|Total Returns %||1 Week||YTD|
|Dow Jones Industrial Average||+0.84%||+0.84%|
|S&P 500 Index||+1.10%||+1.10%|
|U.S. Aggregate Bond Index||-0.23%||-0.23%|
|MSCI All Country World||-0.36%||-0.36%|
Source: Morningstar, Inc. Data through 1-7-11
I hope everyone had a safe and happy New Year. As you will notice going forward, I have slightly changed the layout and information provided in my weekly market commentary so as to provide the most relevant information to my clients and friends.
After taking a break from writing for a few weeks during the holidays, 2011 is already offering up plenty to talk about. The U.S. stock markets and global economics look much like they did at the beginning of 2010. The stock market is riding high in the midst the ongoing debt crisis in Europe, and now the health of U.S. States, as well as the Federal Government, is getting dicey. As I write this update, the New York Stock Exchange (NYSE) Bullish Percentage sits at 80%; this indicator shows the percent of stocks trading on “buy” signals. The last two times this indicator was in the 80% territory, we saw declines of 7% (early 2010) and 16% (spring 2010).
Needless-to-say, I would not be surprised to see the market pull back 5-15%, creating some possible buying opportunities. At this point in the market, in the short-term, there is more downside risk than upside potential. This is a perfect time to take some gains off the table and look for buying opportunities on any dips or drops. In the short-term, I will be revamping my clients’ portfolios to reflect the realities (risks and opportunities) of global markets.
On Thursday, Treasury Secretary Timothy Geithner warned law makers that they must raise the debt ceiling for the U.S. to avoid a government default on its debt. According to the Washington Post, Mr. Geithner sent a letter to every member of congress stating:

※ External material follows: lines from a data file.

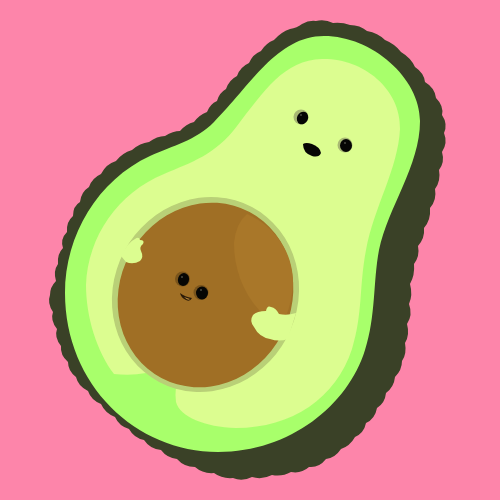
<!DOCTYPE html>
<html lang="en">
<head>
<meta charset="utf-8">
<title>Avocado hugging its pit</title>
<style>
:root {
  --pink: #fd85aa;
  --skin: #3a4127;
  --rind: #a8ff6b;
  --flesh: #dcfd90;
  --hollow: #b9d077;
  --pit: #a06f25;
  --pit-shine: #a97729;
  --ink: #060604;
}
html, body { margin: 0; height: 100%; overflow: hidden; background: var(--pink); }
.poster { display: block; width: 500px; height: 500px; background: var(--pink); }
.skin { fill: var(--skin); }
.rind { fill: var(--rind); }
.flesh, .hand { fill: var(--flesh); }
.hollow { fill: var(--hollow); }
.pit { fill: var(--pit); }
.pit-shine { fill: var(--pit-shine); }
.ink { fill: var(--ink); }
.eye-shade { fill: #a8b873; }
.pit-eye-shade { fill: #79541c; }
.glint { fill: #4b4b42; }
.smile { fill: #2a1a08; }
.tongue { fill: #b8873a; }
</style>
</head>
<body>
<svg class="poster" viewBox="0 0 500 500" role="img" aria-label="A smiling avocado half hugging its pit">
  <g id="avocado">
    <path class="skin" d="M290 29Q297 28 302 24Q309 20 316 21Q325 19 333 23Q342 22 350 25Q360 25 367 31Q378 33 385 40Q395 44 401 52Q411 58 415 67Q424 73 425 82Q435 88 436 98Q444 106 442 115Q448 124 444 133Q448 143 442 152Q445 162 439 170Q441 181 435 189Q437 200 430 208Q431 220 424 228Q425 238 418 246Q420 256 414 264Q415 275 410 284Q413 295 409 304Q413 315 407 324Q410 335 405 343Q407 354 402 361Q402 370 395 377Q394 387 386 393Q385 403 377 408Q375 419 366 423Q364 433 355 437Q350 446 341 449Q335 458 326 459Q319 468 309 467Q301 474 291 472Q282 477 272 475Q262 480 252 477Q242 482 233 478Q222 479 214 473Q203 474 195 467Q184 467 177 459Q167 458 161 450Q150 449 144 440Q134 438 129 429Q119 426 115 417Q105 413 101 404Q91 400 88 391Q78 386 76 377Q68 371 68 362Q60 355 61 346Q54 337 57 329Q50 320 53 312Q47 303 50 295Q50 287 56 281Q53 271 58 264Q57 254 63 248Q60 239 67 232Q66 222 73 216Q73 206 80 202Q81 192 89 187Q92 178 101 174Q106 164 116 161Q122 153 132 150Q140 143 149 142Q157 136 165 136Q173 131 180 131Q186 124 194 122Q199 115 207 112Q210 104 217 101Q219 93 226 89Q229 80 237 76Q240 67 249 63Q253 54 261 51Q266 43 274 40Q281 32 290 29Z"/>
    <path class="rind" d="M324 36C372 36 420 78 420 121C420 166 388 207 379 250C373 282 376 316 365 350C348 405 290 452 218 452C136 452 65 385 65 293C65 235 98 180 150 156C174 145 195 141 214 122C250 86 277 36 324 36Z"/>
    <path class="flesh" d="M322 59C362 58 401 88 400 129C398 169 374 207 366 250C359 287 363 313 352 349C336 398 292 428 236 428C205 427 180 417 176 402Q175 395 176 386L146 373Q131 376 114 374C97 352 86 317 86 285C88 236 118 193 164 174C192 162 215 155 237 126C264 91 284 60 322 59Z"/>
  </g>

  <g id="pit">
    <ellipse class="hollow" cx="205.500" cy="294.500" rx="92" ry="99" transform="rotate(28 205.500 294.500)"/>
    <ellipse class="pit" cx="205.500" cy="295" rx="86" ry="94" transform="rotate(28 205.500 295)"/>
    <path class="pit-shine" d="M247 214C275 226 293 252 293 283Q292 302 286 316Q270 319 259 310C242 291 234 267 234 243Q236 223 247 214Z"/>
  </g>

  <g id="hands">
    <path class="hand" d="M121 256Q128 242 135 239Q139 236 140 240Q145 240 143 244Q139 247 141 251Q144 257 140 261Q133 265 126 262Z"/>
    <path class="hand" d="M296 313Q287 316 279 314Q276 308 271 307Q267 305 266 311Q257 311 253 315Q249 321 254 327Q259 337 270 339Q279 342 288 339Z"/>
  </g>

  <g id="avocado-face">
    <ellipse class="eye-shade" cx="301" cy="117" rx="7.500" ry="7.500"/>
    <ellipse class="ink" cx="302.500" cy="118" rx="5.500" ry="6.500" transform="rotate(25 302.500 118)"/>
    <circle class="glint" cx="301" cy="115" r="1"/>
    <ellipse class="eye-shade" cx="345" cy="145" rx="7.500" ry="7.500"/>
    <ellipse class="ink" cx="346" cy="145.500" rx="6" ry="6.500"/>
    <circle class="glint" cx="345" cy="143" r="1"/>
    <path class="ink" d="M303 144Q306 142 312 144Q320 147 321 153Q319 158 312 156Q303 153 303 144Z"/>
  </g>

  <g id="pit-face">
    <circle class="pit-eye-shade" cx="182.500" cy="279" r="7.500"/>
    <ellipse class="ink" cx="183.500" cy="279.500" rx="5.500" ry="6.500" transform="rotate(20 183.500 279.500)"/>
    <circle class="glint" cx="182" cy="277" r="1"/>
    <circle class="pit-eye-shade" cx="201" cy="292.500" r="7.500"/>
    <ellipse class="ink" cx="202" cy="293" rx="6" ry="6.500"/>
    <circle class="glint" cx="201" cy="290" r="1"/>
    <path class="smile" d="M180 293Q185 297 192 298Q190 302 186 300Q181 298 180 293Z"/>
    <path class="tongue" d="M184 297Q187 298 190 299Q188 301 184 297Z"/>
  </g>
</svg>
</body>
</html>
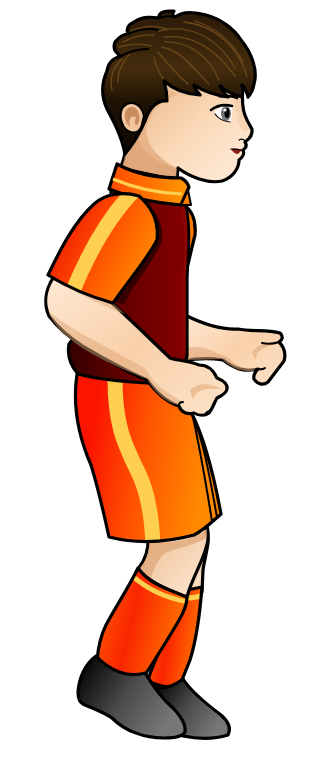
<!DOCTYPE html>
<html lang="en">
<head>
<meta charset="utf-8">
<title>Young football player</title>
<style>
:root{--ink:#000;--paper:#fff;--trim:#ffcf4f;--maroon-dark:#2c0000;--skin-shade:#dfa577;--orange:#ff7a00}
html,body{margin:0;background:var(--paper);overflow:hidden}
.player{display:block;width:330px;height:783px}
.outline{stroke:var(--ink);stroke-width:3.2;stroke-linejoin:round;stroke-linecap:round}
.line{fill:none;stroke:var(--ink);stroke-width:2;stroke-linecap:round;stroke-linejoin:round}
.thin{stroke-width:1.2}
.band{fill:none;stroke:var(--trim);stroke-width:15}
.sock-trim{stroke-width:5}
.collar-trim{stroke-width:3}
.shade{fill:var(--skin-shade)}
.strand{fill:none;stroke:#6b4719;stroke-width:1.3;stroke-linecap:round}
</style>
</head>
<body>
<svg class="player" viewBox="0 0 330 783" role="img" aria-label="Boy in an orange and maroon football kit, side view">
<defs>
<linearGradient id="skin-face" x1="0" y1="0" x2="1" y2="1"><stop offset="0" stop-color="#e9b488"/><stop offset=".5" stop-color="#fbd9b8"/><stop offset="1" stop-color="#ffeedd"/></linearGradient>
<linearGradient id="skin-arm" x1="0" y1="0" x2="1" y2="1"><stop offset="0" stop-color="#ffe9d4"/><stop offset=".5" stop-color="#f9d0aa"/><stop offset="1" stop-color="#fde3c9"/></linearGradient>
<linearGradient id="skin-leg" x1="0" y1="0" x2="1" y2="1"><stop offset="0" stop-color="#eab98e"/><stop offset="1" stop-color="#ffead5"/></linearGradient>
<linearGradient id="hair" x1="0" y1="0" x2="0" y2="1"><stop offset="0" stop-color="#2a1a08"/><stop offset=".4" stop-color="#452c0d"/><stop offset=".65" stop-color="#1d1104"/><stop offset="1" stop-color="#0e0702"/></linearGradient>
<linearGradient id="sleeve" x1="0" y1=".2" x2="1" y2=".7"><stop offset=".1" stop-color="#f01800"/><stop offset=".5" stop-color="#ff5000"/><stop offset="1" stop-color="#ff9100"/></linearGradient>
<linearGradient id="collar" x1="0" y1="0" x2="1" y2="0"><stop offset="0" stop-color="#ff4a00"/><stop offset="1" stop-color="#ff9800"/></linearGradient>
<linearGradient id="shorts" x1="0" y1=".4" x2="1" y2=".6"><stop offset=".1" stop-color="#fb1500"/><stop offset=".45" stop-color="#ff5200"/><stop offset=".9" stop-color="#ff8a00"/></linearGradient>
<linearGradient id="sock" x1="0" y1=".3" x2="1" y2=".6"><stop offset="0" stop-color="#ff5a00"/><stop offset=".4" stop-color="#fa2500"/><stop offset="1" stop-color="#ff7a00"/></linearGradient>
<linearGradient id="vest" x1="0" y1="0" x2="1" y2="0"><stop offset="0" stop-color="#350000"/><stop offset=".55" stop-color="#6c0000"/><stop offset="1" stop-color="#840000"/></linearGradient>
<linearGradient id="boot" x1="0" y1="0" x2="1" y2=".5"><stop offset=".1" stop-color="#080808"/><stop offset=".55" stop-color="#4b4b4b"/><stop offset="1" stop-color="#777"/></linearGradient>
<path id="sleeve-shape" d="M94 204C105 194 122 191 139 196C152 207 159 222 157 240C146 261 128 281 113 303C91 297 69 288 48 275C60 250 74 222 94 204Z"/>
<path id="shorts-shape" d="M77 374C73 401 77 433 91 465C99 491 104 514 109 537C137 544 168 542 194 535C204 530 213 521 221 514C214 476 205 439 191 412L181 384Z"/>
<path id="near-sock-shape" d="M138 568C129 587 116 606 106 625C100 637 98 648 97 661C111 674 128 678 145 675C156 658 168 639 178 622C184 612 187 605 187 597C170 590 149 584 138 568Z"/>
<path id="far-sock-shape" d="M187 590L202 587C200 612 197 638 190 660L180 685C170 689 160 687 148 681C152 661 174 624 187 590Z"/>
<clipPath id="sleeve-area"><use href="#sleeve-shape"/></clipPath>
<clipPath id="shorts-area"><use href="#shorts-shape"/></clipPath>
<clipPath id="near-sock-area"><use href="#near-sock-shape"/></clipPath>
<clipPath id="far-sock-area"><use href="#far-sock-shape"/></clipPath>
</defs>

<g id="far-arm">
<path class="outline" fill="url(#skin-arm)" d="M185 315C201 323 219 330 238 329C251 332 267 329 280 333Q285 338 279 342C285 348 286 354 284 361L268 382C263 386 257 384 254 379C253 375 255 372 258 369C246 372 236 370 223 360C210 358 198 358 184 361Z"/>
<path class="shade" opacity=".55" d="M186 348C204 344 214 353 228 357C234 365 243 369 256 368L253 371C240 372 230 367 222 359L186 360Z"/>
<path class="shade" opacity=".55" d="M252 352Q258 342 277 343L266 347Q257 350 255 360Z"/>
<path class="line" d="M262 343Q270 345 279 342M258 369Q262 370 265 368"/>
</g>

<g id="far-leg">
<path class="outline" fill="url(#skin-leg)" d="M176 530L207 526C211 541 205 555 203 570L202 592L180 603Z"/>
<use href="#far-sock-shape" fill="url(#sock)"/>
<path clip-path="url(#far-sock-area)" class="band sock-trim" d="M178 598Q192 599 205 595"/>
<use href="#far-sock-shape" class="outline" fill="none"/>
<path class="outline" fill="url(#boot)" d="M153 686C163 690 174 686 183 679C190 690 205 703 221 715C229 722 231 729 228 735C215 739 198 739 183 736L154 712Z"/>
</g>

<g id="near-leg">
<path class="outline" fill="url(#skin-leg)" d="M148 536C149 548 146 559 138 569C150 583 169 591 187 597C192 577 205 559 208 540L206 522Z"/>
<path class="shade" opacity=".7" d="M149 540C170 545 192 541 207 529L207 538C192 546 176 548 165 553C157 560 153 570 151 579L139 569C146 562 150 552 149 540Z"/>
<use href="#near-sock-shape" fill="url(#sock)"/>
<path clip-path="url(#near-sock-area)" class="band sock-trim" d="M130 574Q154 596 188 602"/>
<use href="#near-sock-shape" class="outline" fill="none"/>
<path class="outline" fill="url(#boot)" d="M96 656C85 664 79 678 78 692C78 698 79 702 83 704C94 709 103 712 112 718C125 731 144 738 164 738C175 738 183 736 185 732C186 724 181 717 174 709C160 697 153 685 145 673C128 678 110 671 96 656Z"/>
</g>

<g id="shorts-garment">
<use href="#shorts-shape" fill="url(#shorts)"/>
<path clip-path="url(#shorts-area)" class="band" d="M115 378C115 425 124 443 138 472C148 492 152 517 153 546"/>
<use href="#shorts-shape" class="outline" fill="none"/>
<path class="line" d="M192 413C205 445 211 485 217 517M192 413C200 448 207 490 212 521"/>
</g>

<g id="neck-and-face">
<path class="outline" fill="#e5b087" d="M124 130C127 145 126 157 120 168C137 172 160 176 177 180L178 167L146 108Z"/>
<path fill="url(#skin-face)" d="M144 76L238 78C242 88 242 98 243 106C243 115 248 122 252 129C253 136 248 140 245 142C247 145 246 148 243 150C245 154 243 157 239 160C239 169 232 178 222 181C208 184 190 176 178 169C154 162 141 152 137 137Z"/>
<path fill="#e7b388" d="M143 80L178 94C160 101 149 113 146 130C148 150 162 160 178 169C158 166 141 157 136 137Z"/>
<path class="shade" opacity=".7" d="M126 134L138 136C141 152 155 163 177 168L176 178L122 167Q127 153 126 134Z"/>
<path fill="#f2c59c" opacity=".5" d="M237 90Q231 106 239 116Q235 123 245 132L250 130C243 119 240 110 242 100Z"/>
<path class="outline" fill="none" d="M242 92C243 97 242 102 243 106C243 115 248 122 252 129C253 136 248 140 245 142C247 145 246 148 243 150C245 154 243 157 239 160C239 169 232 178 222 181C208 184 190 177 178 168"/>
</g>

<g id="hair-shape">
<path class="outline" fill="url(#hair)" d="M125 154C122 137 114 122 107 109C101 96 102 82 107 71C108 63 114 58 121 56C114 52 113 47 115 42C119 37 123 34 128 34C126 29 128 25 134 22C143 16 152 17 159 18C158 14 162 11 169 11L174 11Q171 15 175 17C185 10 196 13 206 15C221 19 234 29 241 40C252 53 258 71 254 84C253 90 251 94 248 97C247 92 245 88 242 85C243 90 243 94 242 97C233 95 226 91 220 86C222 91 225 94 228 97C214 95 203 91 194 85C195 89 197 92 200 95C185 94 173 89 164 81C166 88 167 95 167 101C156 100 149 109 145 121C140 133 134 143 125 154Z"/>
<g class="strand">
<path d="M158 31C188 24 216 35 235 68M164 37C194 34 216 50 235 76M165 42C190 41 210 58 219 80M162 47C182 51 194 69 209 84M158 52C168 64 176 74 188 84M154 57Q156 69 163 78M123 42Q138 34 154 35M131 31Q150 23 167 29M119 47Q137 42 151 46M122 59Q108 72 112 90M129 55Q117 69 118 82M184 22C215 25 238 47 247 76M195 21Q227 31 243 62"/>
</g>
<path class="line" d="M121 56Q134 49 148 49M128 34Q144 27 158 30M159 18Q168 15 175 17"/>
</g>

<g id="ear">
<path class="line" style="fill:#f3c59e" d="M144 116C142 106 135 101 127 104C119 108 119 119 124 127C129 134 137 134 140 129C143 125 142 121 144 116Z"/>
<path fill="#c98c5e" d="M139 114C137 106 130 105 126 110C123 116 126 123 130 127C128 119 131 115 136 117Q134 122 136 126Q141 121 139 114Z"/>
</g>

<g id="features">
<path d="M218 98Q229 92 238 97L238 99.5Q229 96 218 98Z"/>
<path fill="var(--paper)" d="M214 112Q222 104 232 106Q233 114 230 122Q220 121 214 112Z"/>
<ellipse cx="226" cy="113.5" rx="5" ry="7.5" fill="#777"/>
<ellipse cx="227" cy="113" rx="2.6" ry="5"/>
<circle cx="225" cy="110" r="1.6" fill="var(--paper)"/>
<path class="line" style="stroke-width:2.6" d="M211 110Q220 103 232 106"/>
<path class="line thin" d="M215 114Q220 121 230 122M239 140Q243 138 245 141"/>
<path fill="#8f1d16" d="M231 149Q236 147 242 150L238 154Q234 154 231 149Z"/>
<path class="line thin" d="M231 149L242 150"/>
</g>

<g id="shirt-body">
<path class="outline" fill="var(--orange)" d="M184 205C193 211 196 222 195 235L188 264Z"/>
<path class="outline" fill="url(#vest)" d="M111 190L185 203C191 226 188 252 187 278V356C184 368 180 377 172 384C137 383 104 381 78 374C70 365 67 355 69 344L112 290Z"/>
<path fill="var(--maroon-dark)" opacity=".85" d="M135 196C155 206 164 222 162 241C152 265 135 281 124 304L110 300Z"/>
<path fill="#990a00" opacity=".55" d="M181 208Q187 235 183 274V356L186 352V275Q190 230 185 206Z"/>
</g>

<g id="collar-band">
<path class="outline" fill="url(#collar)" d="M117 164C135 174 160 178 181 178Q187 181 189 187L181 205C155 203 131 198 109 189Z"/>
<path class="band collar-trim" d="M113 179C134 188 158 193 182 194"/>
<path class="line" style="fill:var(--orange)" d="M188 190L191 205L181 205Z"/>
</g>

<g id="near-arm">
<path class="outline" fill="url(#skin-arm)" d="M53 278C46 289 43 303 49 316C58 328 70 338 84 347C106 360 126 371 147 380C155 391 166 402 179 406C181 412 187 415 194 413C199 416 205 416 209 413C213 408 214 403 217 398C221 396 226 394 227 389C228 384 222 380 217 378C213 369 207 365 199 365C190 361 179 361 170 358C151 340 132 321 112 303Z"/>
<path class="shade" opacity=".5" d="M49 312C75 333 111 348 146 369C152 382 165 392 181 401L178 405C164 402 154 391 147 379C116 367 66 346 50 316Z"/>
<path class="shade" opacity=".45" d="M65 284L113 303L125 314C105 307 82 297 65 284Z"/>
<path class="shade" opacity=".55" d="M190 390Q202 379 222 389L206 389Q195 391 193 400Z"/>
<path class="line" d="M179 405Q179 402 183 402M205 415Q206 412 209 411M217 398Q218 396 220 396"/>
</g>

<g id="sleeve-garment">
<use href="#sleeve-shape" fill="url(#sleeve)"/>
<path clip-path="url(#sleeve-area)" class="band" d="M134 191C109 216 90 249 72 293"/>
<use href="#sleeve-shape" class="outline" fill="none"/>
</g>
</svg>
</body>
</html>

“…the national debt stands at $13.95 trillion – $335 billion short of the limit on borrowing that Congress set last year. Unless Congress acts to raise the limit, the United States will default on its debt, an unprecedented event that could destroy millions of American jobs, cause interest rates to spike, damage the dollar, and halt payments to millions of Social Security recipients, veterans and active U.S. troops.”
In the end, the decision to raise the debt ceiling is lose-lose. If it is not raised, the affects will be catastrophic immediately. If the ceiling is raised, the affects will be catastrophic a little later down the road. Either way, deep cuts in spending will have to happen. And all of this doesn’t even mention the dire circumstances that the U.S. State budgets are facing. The discussion of raising the debt ceiling does not even take into account that the government is likely to have to come to the aid of a state or two (or three).
Would you like an analysis of your current investment portfolio? Call me to schedule your free consultation- 913.693.7918.
John P. Chladek, MBA, CFP® is the President of Chladek Wealth Management, LLC, a fee-only financial planning and investment management firm specializing in helping families and couples who are not yet retired realize their financial goals. For more information, visit http://www.chladekwealth.com.